_Task brief_. In the records that come next, find every line with "button". Return those lines.

Recorded data
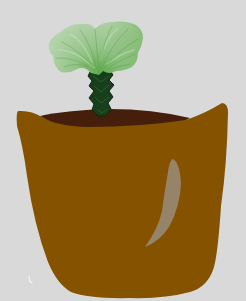
<!DOCTYPE html>
<html lang="en">
<head>
<meta charset="utf-8">
<title>Potted sprout</title>
<style>
:root {
  --backdrop: #d9d9d9;
  --pot: #855200;
  --soil: #451f0c;
  --shine: #968468;
  --stem: #173f1c;
  --stem-edge: #0c2811;
  --stem-light: #2f5a30;
  --leaf-light: #b4d3aa;
  --leaf-mid: #93c487;
  --leaf-deep: #62ab4e;
  --vein: #5c9a50;
  --vein-pale: #cfe3c8;
}
html, body { margin: 0; overflow: hidden; background: var(--backdrop); }
.plant { display: block; width: 246px; height: 301px; }
.pot { fill: var(--pot); }
.soil { fill: var(--soil); }
.shine { fill: var(--shine); }
.stem { fill: var(--stem); stroke: var(--stem-edge); stroke-width: 1; stroke-linejoin: round; }
.stem-texture { fill: none; stroke: var(--stem-light); stroke-width: 1; }
.veins { fill: none; stroke: var(--vein); stroke-width: .8; stroke-linecap: round; opacity: .55; }
.veins-pale { fill: none; stroke: var(--vein-pale); stroke-width: 1.5; stroke-linecap: round; opacity: .45; }
.fleck { fill: none; stroke: #f6f6f6; stroke-width: 1.2; stroke-linecap: round; }
</style>
</head>
<body>
<svg class="plant" viewBox="0 0 246 301" role="img" aria-label="A green sprout in a brown pot">
  <defs>
    <radialGradient id="leaf-fill" gradientUnits="userSpaceOnUse" cx="99" cy="72" r="54">
      <stop offset="0" stop-color="var(--leaf-deep)"/>
      <stop offset=".45" stop-color="var(--leaf-mid)"/>
      <stop offset="1" stop-color="var(--leaf-light)"/>
    </radialGradient>
    <linearGradient id="leaf-side" x1="0" x2="1">
      <stop offset=".6" stop-color="var(--leaf-deep)" stop-opacity="0"/>
      <stop offset="1" stop-color="var(--leaf-deep)" stop-opacity=".55"/>
    </linearGradient>
    <filter id="soft" x="-10%" y="-10%" width="120%" height="120%"><feGaussianBlur stdDeviation=".5"/></filter>
    <path id="leaf-shape" d="M49 44Q51 37 59 33Q70 23 82 24Q91 23 95 29Q101 22 113 22Q126 20 136 25Q143 30 143 38Q142 46 138 53Q138 62 132 67Q124 71 116 71Q110 75 103 71L99 75L91 73Q85 66 77 69Q69 74 61 72Q54 68 53 56Q48 51 49 44Z"/>
  </defs>

  <rect width="246" height="301" fill="var(--backdrop)"/>

  <path class="soil" d="M40 116Q68 110 110 109Q152 109 190 118L170 128H60Z"/>
  <path class="pot" d="M18 111Q31 110 42 117Q56 126 88 127Q140 127 186 120Q206 113 222 103Q228 103 228 113Q227 164 221 206Q218 252 214 267Q208 287 190 292Q164 299 130 298Q90 299 71 292Q57 284 48 262Q34 225 27 176Q23 146 17 126Q16 113 18 111Z"/>
  <path class="shine" d="M173 159Q180 163 181 184Q180 207 169 227Q160 241 145 247Q158 229 162 211Q165 188 169 166Q171 159 173 159Z"/>

  <g class="sprout" filter="url(#soft)">
    <path class="stem" d="M91 70L88 76L92 81L89 86L94 91L89 98L94 104L92 110L98 116H106L111 109L108 103L113 97L109 91L114 85L109 80L113 75L109 69Z"/>
    <path class="stem-texture" d="M93 76L101 82L109 76M94 86L101 92L109 85M95 97L101 103L109 97M98 110L102 113L107 109"/>
    <use href="#leaf-shape" fill="url(#leaf-fill)"/>
    <use href="#leaf-shape" fill="url(#leaf-side)"/>
    <path class="veins-pale" d="M94 68Q76 50 58 50M92 62Q82 40 70 34M101 60Q104 40 118 28M107 64Q120 54 134 50"/>
    <path class="veins" d="M99 73Q97 50 95 29M97 70Q92 46 80 30M95 70Q82 52 62 42M92 69Q76 57 56 58M88 67Q76 62 64 67M100 70Q102 44 112 26M101 70Q110 46 128 29M103 70Q116 52 138 39M106 70Q118 60 136 54M109 70Q120 66 130 64"/>
  </g>

  <path class="fleck" d="M29 276Q29 281 32 283"/>
</svg>
</body>
</html>
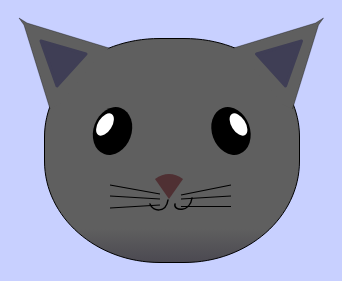
<!DOCTYPE html>
<html lang="en">
<head>
<meta charset="utf-8">
<title>Grey cat face</title>
<style>
:root {
  --sky: #c8d0ff;
  --fur: #5f5f5f;
  --fur-shade: #4b4951;
  --inner-ear: #3f3e55;
  --nose: #4f3033;
  --ink: #000;
  --shine: #fff;
}
html, body { margin: 0; height: 100%; overflow: hidden; background: var(--sky); }
svg { display: block; width: 342px; height: 281px; }
.sky { fill: var(--sky); }
.head { fill: url(#fur-gradient); stroke: var(--ink); stroke-width: 1; }
.ear { fill: var(--fur); }
.ear-edge { fill: none; stroke: var(--ink); stroke-width: .6; stroke-opacity: .55; }
.inner-ear { fill: var(--inner-ear); stroke: var(--inner-ear); stroke-width: 3; stroke-linejoin: round; }
.pupil { fill: var(--ink); }
.shine { fill: var(--shine); }
.nose { fill: var(--nose); }
.whiskers, .mouth { fill: none; stroke: var(--ink); stroke-width: 1.2; }
.mouth { stroke-width: 1.5; stroke-linecap: round; }
.fur-top { stop-color: var(--fur); }
.fur-bottom { stop-color: var(--fur-shade); }
</style>
</head>
<body>
<svg viewBox="0 0 342 281" role="img" aria-label="Face of a grey cat">
  <defs>
    <linearGradient id="fur-gradient" x1="0" y1="0" x2="0" y2="1">
      <stop class="fur-top" offset=".85"/>
      <stop class="fur-bottom" offset="1"/>
    </linearGradient>
    <g id="ear-shape">
      <path class="ear" d="M19 18L27 23L109 48L94 62L60 104L50 109L24 25Z"/>
      <path class="ear-edge" d="M50 109L24 25L19 18L27 23L109 48"/>
      <path class="inner-ear" d="M41 41L86 54L57 86Z"/>
    </g>
    <g id="eye-shape">
      <ellipse class="pupil" cx="112.500" cy="131" rx="19" ry="24.500" transform="rotate(20 112.500 131)"/>
      <ellipse class="shine" cx="105" cy="124.500" rx="7" ry="12.500" transform="rotate(32 105 124.500)"/>
    </g>
  </defs>

  <rect class="sky" width="342" height="281"/>
  <path class="head" d="M160 38.500H184C252 38.500 299.500 84 299.500 137V161C299.500 217 248 262.500 184 262.500H160C96 262.500 44.500 217 44.500 161V137C44.500 84 92 38.500 160 38.500Z"/>

  <g id="ears">
    <use href="#ear-shape"/>
    <use href="#ear-shape" transform="translate(342.500 0) scale(-1 1)"/>
  </g>

  <g id="eyes">
    <use href="#eye-shape"/>
    <use href="#eye-shape" transform="translate(343.500 0) scale(-1 1)"/>
  </g>

  <path class="whiskers" d="M110 185L160 194M110 196L160 199M110 208L160 205M181 195L231 185M181 199L231 196M181 206.500H231"/>
  <path class="mouth" d="M150 204C153 212 166 213 168 200M175 204C173 211 190 213 192 198"/>
  <path class="nose" d="M155 179Q169 169 183 179L169 199Z"/>
</svg>
</body>
</html>
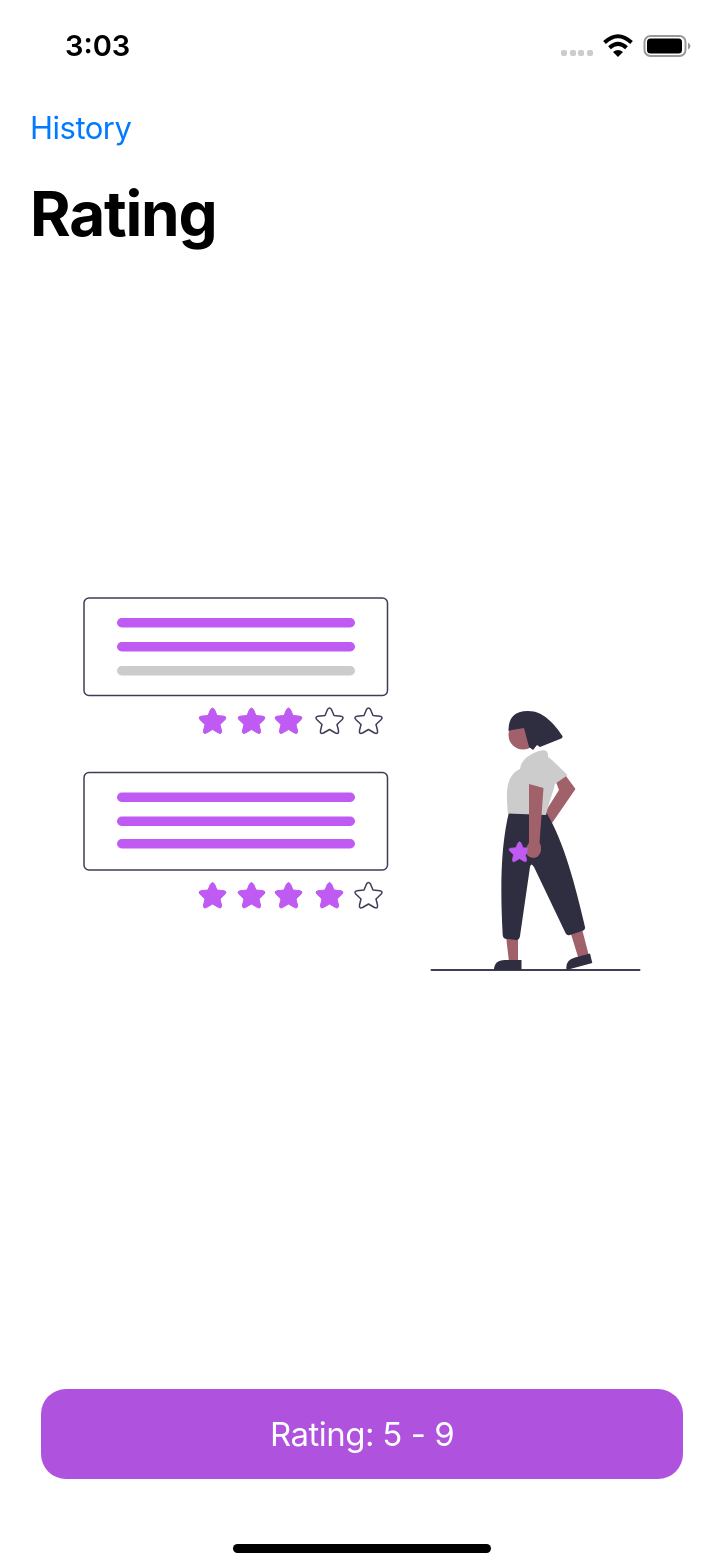
<!DOCTYPE html>
<html lang="en">
<head>
<meta charset="utf-8">
<title>Rating</title>
<style>
:root {
  --ink: #000;
  --paper: #fff;
  --link: #007aff;
  --button: #af52de;
  --accent: #bf5af2;
  --navy: #2f2e41;
  --outline: #3f3d56;
  --grey: #ccc;
  --skin: #a0616a;
}
* { box-sizing: border-box; margin: 0; padding: 0; }
html, body { width: 724px; height: 1568px; overflow: hidden; background: var(--paper); }
.screen { position: relative; width: 724px; height: 1568px; overflow: hidden; color: var(--ink); font-family: Inter, Roboto, sans-serif; }
.screen > * { position: absolute; white-space: nowrap; }
.time { left: 65px; top: 28px; font-size: 29px; line-height: 36px; font-weight: 600; }
.status-icons { left: 556px; top: 28px; }
.back { left: 30px; top: 108px; font-size: 31px; line-height: 40px; letter-spacing: -0.5px; color: var(--link); text-decoration: none; }
h1 { left: 30px; top: 176px; font-size: 62px; line-height: 76px; font-weight: 700; letter-spacing: -1.2px; }
.illustration { left: 0; top: 580px; }
.rate-button { left: 41px; top: 1389px; width: 642px; height: 90px; border-radius: 25px; background: var(--button); color: var(--paper); display: flex; align-items: center; justify-content: center; font-size: 33px; letter-spacing: -0.5px; text-decoration: none; }
.home-bar { left: 233px; top: 1544px; width: 258px; height: 9px; border-radius: 5px; background: var(--ink); }
.card { fill: var(--paper); stroke: var(--outline); stroke-width: 1.5; }
.line { fill: var(--accent); }
.line.muted { fill: var(--grey); }
.star-full { fill: var(--accent); stroke: var(--accent); }
.star-empty { fill: none; stroke: var(--outline); }
.skin { fill: var(--skin); }
.navy { fill: var(--navy); }
.shirt { fill: var(--grey); }
</style>
</head>
<body>
<main class="screen">
  <span class="time">3:03</span>
  <svg class="status-icons" width="140" height="36" viewBox="556 28 140 36" aria-hidden="true">
    <g fill="#ccc">
      <rect x="561" y="50" width="6" height="6" rx="2"/>
      <rect x="570" y="50" width="6" height="6" rx="2"/>
      <rect x="578" y="50" width="6" height="6" rx="2"/>
      <rect x="587" y="50" width="6" height="6" rx="2"/>
    </g>
    <g fill="none" stroke="#000" stroke-width="4">
      <path d="M604.5 42.5Q618 30 631.5 42.5"/>
      <path d="M609.5 47.8Q618 40 626.5 47.8"/>
    </g>
    <path d="M613 52Q618 48 623 52L618 57Z"/>
    <rect x="644.5" y="36" width="41" height="20" rx="6" fill="none" stroke="#999" stroke-width="2"/>
    <rect x="647" y="38.5" width="35" height="15" rx="3.5"/>
    <path d="M688 42.5Q690.5 44 690.5 46T688 49.5Z" fill="#999"/>
  </svg>

  <a class="back" href="#">History</a>
  <h1>Rating</h1>

  <svg class="illustration" width="724" height="420" viewBox="0 580 724 420" role="img" aria-label="Woman carrying a star beside two rated reviews">
    <defs>
      <path id="star" stroke-linejoin="round" d="M-2-11.500Q0-14.500 2-11.500L4.500-5.500L11.500-4.800Q15-4 12.500-1.300L7.500 3.500L9 9.500Q9.500 13.500 6 12L0 8.500L-6 12Q-9.500 13.500-9 9.500L-7.500 3.500L-12.500-1.300Q-15-4-11.500-4.800L-4.500-5.500Z"/>
    </defs>

    <g id="first-review">
      <rect class="card" x="84" y="598" width="303.500" height="97.500" rx="5"/>
      <rect class="line" x="117" y="618" width="238" height="9.500" rx="4.700"/>
      <rect class="line" x="117" y="642" width="238" height="9.500" rx="4.700"/>
      <rect class="line muted" x="117" y="666" width="238" height="9.500" rx="4.700"/>
      <g class="star-full">
        <use href="#star" x="212.500" y="721"/>
        <use href="#star" x="251.500" y="721"/>
        <use href="#star" x="288.500" y="721"/>
      </g>
      <g class="star-empty" stroke-width="1.500">
        <use href="#star" x="329.500" y="721"/>
        <use href="#star" x="368.500" y="721"/>
      </g>
    </g>

    <g id="second-review">
      <rect class="card" x="84" y="772.500" width="303.500" height="97.500" rx="5"/>
      <rect class="line" x="117" y="792.500" width="238" height="9.500" rx="4.700"/>
      <rect class="line" x="117" y="816.500" width="238" height="9.500" rx="4.700"/>
      <rect class="line" x="117" y="839" width="238" height="9.500" rx="4.700"/>
      <g class="star-full">
        <use href="#star" x="212.500" y="895.500"/>
        <use href="#star" x="251.500" y="895.500"/>
        <use href="#star" x="288.500" y="895.500"/>
        <use href="#star" x="329.500" y="895.500"/>
      </g>
      <use class="star-empty" stroke-width="1.500" href="#star" x="368.500" y="895.500"/>
    </g>

    <line id="ground" x1="431.500" y1="970" x2="639.500" y2="970" stroke="#3f3d56" stroke-width="2" stroke-linecap="round"/>

    <g id="woman">
      <path class="skin" d="M506 936H518V962H509ZM570 931L582 929L589 956L579 960Z"/>
      <path class="navy" d="M494 970Q494 960 505 960H521.500V970ZM566.500 970Q565 960 575 957.500L590 953.500L592.300 963Z"/>
      <path class="skin" d="M556 782L566 776L575.500 789L550 826L542 817L559 790Z"/>
      <path class="navy" d="M509 812H546C564 841 576 888 585 927Q585.500 930 582 931L570 935Q567 936 565.500 933L534 867Q531 862 530 867L520 936Q519.500 940 516 940L507 939Q503 939 502.700 935C500 885 501 845 509 812Z"/>
      <path class="shirt" d="M508 813.500C506 794 505 776 520 769Q521 758 536 752Q549 747 548 757L552 760L567.500 775L555 784C553 793 549 802 546 815Z"/>
      <path class="skin" d="M529 784L543.500 788L539.500 843Q543 851 538 856Q532 860 527 855Q524 849 529 843Z"/>
      <circle class="skin" cx="523" cy="735" r="14.500"/>
      <path class="navy" d="M508.500 731Q508 711 528 711C544 711 555 725 562.500 736Q563 738 560 739L540 747L537 745L533 750L529 747L524 728L512 730Z"/>
      <g class="star-full" transform="translate(519.500 852) scale(.78)"><use href="#star"/></g>
      <path class="skin" d="M529 842L540 843Q543 852 537 857Q530 859 527 853Z"/>
    </g>
  </svg>

  <a class="rate-button" href="#">Rating: 5 - 9</a>
  <div class="home-bar"></div>
</main>
</body>
</html>
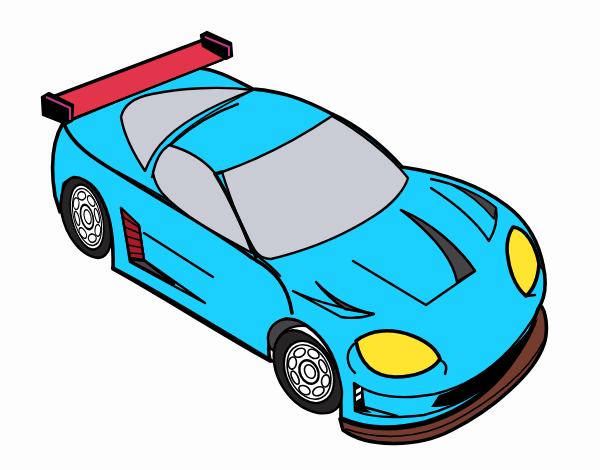
<!DOCTYPE html>
<html lang="en">
<head>
<meta charset="utf-8">
<title>Blue sports car</title>
<style>
:root{--paper:#fdfdfd;--ink:#000;--body:#1bd0ff;--glass:#c9ccd4;--wing:#e2354b;--wing-edge:#c23a86;--lamp:#ffe52f;--lip:#743c2e;--tyre:#262324;--vent:#454346;--grille:#a51c28;--rim:#fff}
html,body{margin:0;overflow:hidden;background:var(--paper)}
svg{display:block;width:600px;height:470px}
.line{fill:none;stroke:var(--ink);stroke-width:2.4;stroke-linecap:round;stroke-linejoin:round}
.thin{stroke-width:1.6}
.bold{stroke-width:3.6}
.body{fill:var(--body)}
.glass{fill:var(--glass)}
.wing{fill:var(--wing)}
.lamp{fill:var(--lamp)}
.lip{fill:var(--lip)}
.tyre{fill:var(--tyre)}
.vent{fill:var(--vent)}
.grille{fill:var(--grille)}
.rim{fill:var(--rim)}
.ink{fill:var(--ink)}
.edge{fill:none;stroke:var(--wing-edge);stroke-width:2}
</style>
</head>
<body>
<svg viewBox="0 0 600 470" role="img" aria-label="Cartoon blue sports car with a red rear wing">
<defs>
<g id="rim">
<ellipse class="line rim" rx="23" ry="32"/>
<ellipse class="line thin" rx="20" ry="28"/>
<g class="line thin rim">
<ellipse cx="0" cy="-21" rx="6" ry="4"/>
<ellipse cx="12" cy="-14" rx="4" ry="6" transform="rotate(-35 12 -14)"/>
<ellipse cx="15" cy="1" rx="3" ry="7"/>
<ellipse cx="11" cy="15" rx="4" ry="6" transform="rotate(35 11 15)"/>
<ellipse cx="0" cy="21" rx="6" ry="4"/>
<ellipse cx="-12" cy="14" rx="4" ry="6" transform="rotate(-35 -12 14)"/>
<ellipse cx="-15" cy="-1" rx="3" ry="7"/>
<ellipse cx="-11" cy="-15" rx="4" ry="6" transform="rotate(35 -11 -15)"/>
</g>
<ellipse class="line rim" rx="9" ry="12"/>
<ellipse class="line thin rim" cx="1" rx="5" ry="7"/>
</g>
</defs>

<g id="front-lip">
<path class="line lip bold" d="M340 419C365 430 395 431 424 424C475 410 522 370 537 306L542 307C548 318 547 336 544 344C535 373 493 409 452 430C416 449 366 447 343 430Z"/>
<path class="line thin" d="M346 429C380 441 420 438 452 422C492 401 528 372 543 342"/>
</g>

<g id="bodywork">
<path class="line body bold" d="M63 123C53 140 50 165 55 196L60 212L64 184C73 174 88 178 98 193C108 209 114 230 113 269C164 297 217 332 270 361C266 340 272 322 286 319C304 318 326 338 335 363C341 380 341 400 341 418C369 430 396 429 425 422C476 407 521 367 538 309C546 297 547 283 543 265C538 239 524 219 507 206C480 185 444 173 402 167C383 146 358 126 332 114C304 99 281 91 253 89C235 80 219 70 198 68L142 90Z"/>
<path class="line bold" d="M64 124C72 144 91 157 116 172C151 195 214 229 252 258C275 270 288 286 292 313"/>
<path class="line" d="M116 171C146 187 182 208 214 228C240 245 266 259 280 276"/>
<path class="line bold" d="M113 268C164 294 220 330 272 361"/>
<path class="line" d="M144 233L213 277"/>
</g>

<g id="windows">
<path class="line glass" d="M145 171C133 153 124 136 121 117C124 104 136 97 152 94C181 88 220 86 253 90C218 103 181 120 160 145Q151 156 145 171Z"/>
<path class="line" d="M152 177C157 161 163 151 175 141C192 126 213 113 238 104"/>
<path class="line glass" d="M153 173Q157 153 169 145C187 150 204 160 215 173C230 196 241 224 252 253C222 237 182 216 162 193Q155 184 153 173Z"/>
<path class="line glass" d="M222 172C259 159 298 139 332 116C358 130 390 155 408 178C405 189 393 204 374 216C343 236 305 251 271 259Q259 259 253 247C240 225 230 198 222 172Z"/>
<path class="line bold" d="M215 174C230 197 242 227 256 257M215 174L222 172"/>
<path class="line thin" d="M169 145C188 124 222 106 253 90"/>
</g>

<g id="side-vent">
<path class="line body" d="M121 208L139 226L144 260L205 303L130 262Z"/>
<path class="line grille" d="M121 208L139 225L144 260L130 258Z"/>
<path class="line vent" d="M130 259L145 261L174 284L134 263Z"/>
<path class="line thin" d="M123 217L140 228M125 227L141 234M126 236L142 241M128 245L143 248M129 253L144 254"/>
</g>

<g id="bonnet">
<path class="line" d="M353 261L426 305L475 271C459 247 433 225 401 210"/>
<path class="line vent" d="M401 210C430 222 457 245 475 271L457 282C453 258 432 234 401 210Z"/>
<path class="line" d="M431 188C456 204 476 221 489 241C495 231 498 220 496 208C478 194 456 184 431 179"/>
<path class="vent line thin" d="M452 185C470 190 487 199 496 208L494 219C482 204 468 193 452 185Z"/>
<path class="line body" d="M293 291C318 303 347 309 374 314C362 318 352 319 341 317Z"/>
<path class="line vent" d="M316 282C331 298 351 309 374 314L345 309C336 303 326 295 316 282Z"/>
</g>

<g id="headlights">
<path class="line lamp bold" d="M356 341C371 329 392 328 413 336C428 342 437 350 440 359C433 370 416 377 395 377C373 376 360 364 356 341Z"/>
<path class="line" d="M354 344C345 352 346 365 355 373M440 360C447 363 447 369 445 374"/>
<path class="line lamp bold" d="M513 227C525 228 536 245 539 264C538 278 533 290 526 296C515 287 508 269 507 249Q507 236 513 227Z"/>
<path class="line" d="M526 296L535 295M539 265Q544 269 545 275"/>
</g>

<g id="bumper">
<path class="ink" d="M431 407L439 395C475 384 508 358 538 318C529 347 509 371 482 390C463 402 447 408 431 407Z"/>
<path class="line" d="M354 383C375 398 403 400 435 394C477 384 512 356 539 309"/>
<path class="line" d="M354 384L355 411C375 419 400 418 424 415C465 405 498 382 520 352"/>
<path class="line" d="M354 384L362 390L364 407L397 416"/>
<path class="ink" d="M354 383L363 389L364 407L372 413L355 411Z"/>
<path class="rim" d="M356 390L361 387V391L356 394ZM356 397L361 394V398L356 401Z"/>
<path class="line thin" d="M438 398C476 382 510 360 535 325"/>
</g>

<g id="rear-wheel">
<path class="line tyre" d="M61 211C60 192 65 179 74 177C89 177 103 197 109 220C114 242 110 257 98 258C82 256 66 238 61 211Z"/>
<use href="#rim" transform="translate(87 217) rotate(-14) scale(.66 1.04)"/>
</g>

<g id="front-wheel">
<path class="line vent" d="M270 348C264 333 272 321 286 319Q298 319 307 326C289 324 277 333 274 351Z"/>
<path class="line tyre" d="M274 350C277 333 288 327 302 332C323 341 339 365 342 391C343 408 333 415 318 413C292 408 271 379 274 350Z"/>
<use href="#rim" transform="translate(309 372) rotate(-26) scale(1 1.02)"/>
</g>

<g id="rear-wing">
<path class="line wing" d="M57 96L205 40L230 52L224 59L72 119Z"/>
<path class="line" d="M53 96L204 39M72 119L222 60"/>
<path class="ink line" d="M201 35L207 32L231 43L232 56L226 59L203 46Z"/>
<path class="edge" d="M205 37L229 47V56"/>
<path class="ink line" d="M42 97L49 93L73 105L72 121L66 124L43 115Z"/>
<path class="edge" d="M46 97L70 108V120"/>
</g>
</svg>
</body>
</html>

_Response_.
  --button: #af52de;
.rate-button { left: 41px; top: 1389px; width: 642px; height: 90px; border-radius: 25px; background: var(--button); color: var(--paper); display: flex; align-items: center; justify-content: center; font-size: 33px; letter-spacing: -0.5px; text-decoration: none; }
  <a class="rate-button" href="#">Rating: 5 - 9</a>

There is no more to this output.